### WHAT YOU ARE ASKED TO DO
Could every entry be set down once more, exactly as given?

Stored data
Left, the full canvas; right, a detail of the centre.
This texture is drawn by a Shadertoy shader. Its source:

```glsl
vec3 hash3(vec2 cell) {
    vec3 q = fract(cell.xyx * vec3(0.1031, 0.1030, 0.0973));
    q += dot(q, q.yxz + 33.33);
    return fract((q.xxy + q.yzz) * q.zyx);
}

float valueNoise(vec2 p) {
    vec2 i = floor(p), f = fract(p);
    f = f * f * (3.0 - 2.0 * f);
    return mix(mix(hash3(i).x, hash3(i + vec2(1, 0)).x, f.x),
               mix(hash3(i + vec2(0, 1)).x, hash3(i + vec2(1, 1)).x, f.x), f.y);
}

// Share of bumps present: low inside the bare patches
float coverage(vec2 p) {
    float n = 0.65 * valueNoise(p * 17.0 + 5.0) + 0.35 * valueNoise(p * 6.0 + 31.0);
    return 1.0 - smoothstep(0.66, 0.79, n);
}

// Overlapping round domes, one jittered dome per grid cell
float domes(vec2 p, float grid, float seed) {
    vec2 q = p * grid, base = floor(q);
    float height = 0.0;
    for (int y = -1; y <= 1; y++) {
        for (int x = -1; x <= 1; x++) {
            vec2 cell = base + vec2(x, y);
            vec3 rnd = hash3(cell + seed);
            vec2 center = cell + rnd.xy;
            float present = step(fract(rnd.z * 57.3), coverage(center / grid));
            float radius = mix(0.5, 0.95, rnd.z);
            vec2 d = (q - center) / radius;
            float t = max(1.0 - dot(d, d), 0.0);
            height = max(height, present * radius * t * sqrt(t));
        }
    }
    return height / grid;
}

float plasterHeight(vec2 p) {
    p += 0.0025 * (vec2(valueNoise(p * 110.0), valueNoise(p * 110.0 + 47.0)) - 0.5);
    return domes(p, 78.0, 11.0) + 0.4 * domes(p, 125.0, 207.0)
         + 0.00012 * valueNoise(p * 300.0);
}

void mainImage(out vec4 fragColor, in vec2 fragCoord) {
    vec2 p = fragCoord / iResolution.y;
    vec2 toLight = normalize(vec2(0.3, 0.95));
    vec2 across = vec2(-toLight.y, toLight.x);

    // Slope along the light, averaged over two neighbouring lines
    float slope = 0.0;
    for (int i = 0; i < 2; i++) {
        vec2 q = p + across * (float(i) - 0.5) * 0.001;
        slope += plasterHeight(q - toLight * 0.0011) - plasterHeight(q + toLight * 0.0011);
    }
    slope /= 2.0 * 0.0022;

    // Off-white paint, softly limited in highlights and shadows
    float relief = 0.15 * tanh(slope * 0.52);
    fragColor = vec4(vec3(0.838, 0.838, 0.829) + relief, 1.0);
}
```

### RESPONSE TO THIS EXERCISE
Left, the full canvas; right, a detail of the centre.
This texture is drawn by a Shadertoy shader. Its source:

```glsl
vec3 hash3(vec2 cell) {
    vec3 q = fract(cell.xyx * vec3(0.1031, 0.1030, 0.0973));
    q += dot(q, q.yxz + 33.33);
    return fract((q.xxy + q.yzz) * q.zyx);
}

float valueNoise(vec2 p) {
    vec2 i = floor(p), f = fract(p);
    f = f * f * (3.0 - 2.0 * f);
    return mix(mix(hash3(i).x, hash3(i + vec2(1, 0)).x, f.x),
               mix(hash3(i + vec2(0, 1)).x, hash3(i + vec2(1, 1)).x, f.x), f.y);
}

// Share of bumps present: low inside the bare patches
float coverage(vec2 p) {
    float n = 0.65 * valueNoise(p * 17.0 + 5.0) + 0.35 * valueNoise(p * 6.0 + 31.0);
    return 1.0 - smoothstep(0.66, 0.79, n);
}

// Overlapping round domes, one jittered dome per grid cell
float domes(vec2 p, float grid, float seed) {
    vec2 q = p * grid, base = floor(q);
    float height = 0.0;
    for (int y = -1; y <= 1; y++) {
        for (int x = -1; x <= 1; x++) {
            vec2 cell = base + vec2(x, y);
            vec3 rnd = hash3(cell + seed);
            vec2 center = cell + rnd.xy;
            float present = step(fract(rnd.z * 57.3), coverage(center / grid));
            float radius = mix(0.5, 0.95, rnd.z);
            vec2 d = (q - center) / radius;
            float t = max(1.0 - dot(d, d), 0.0);
            height = max(height, present * radius * t * sqrt(t));
        }
    }
    return height / grid;
}

float plasterHeight(vec2 p) {
    p += 0.0025 * (vec2(valueNoise(p * 110.0), valueNoise(p * 110.0 + 47.0)) - 0.5);
    return domes(p, 78.0, 11.0) + 0.4 * domes(p, 125.0, 207.0)
         + 0.00012 * valueNoise(p * 300.0);
}

void mainImage(out vec4 fragColor, in vec2 fragCoord) {
    vec2 p = fragCoord / iResolution.y;
    vec2 toLight = normalize(vec2(0.3, 0.95));
    vec2 across = vec2(-toLight.y, toLight.x);

    // Slope along the light, averaged over two neighbouring lines
    float slope = 0.0;
    for (int i = 0; i < 2; i++) {
        vec2 q = p + across * (float(i) - 0.5) * 0.001;
        slope += plasterHeight(q - toLight * 0.0011) - plasterHeight(q + toLight * 0.0011);
    }
    slope /= 2.0 * 0.0022;

    // Off-white paint, softly limited in highlights and shadows
    float relief = 0.15 * tanh(slope * 0.52);
    fragColor = vec4(vec3(0.838, 0.838, 0.829) + relief, 1.0);
}
```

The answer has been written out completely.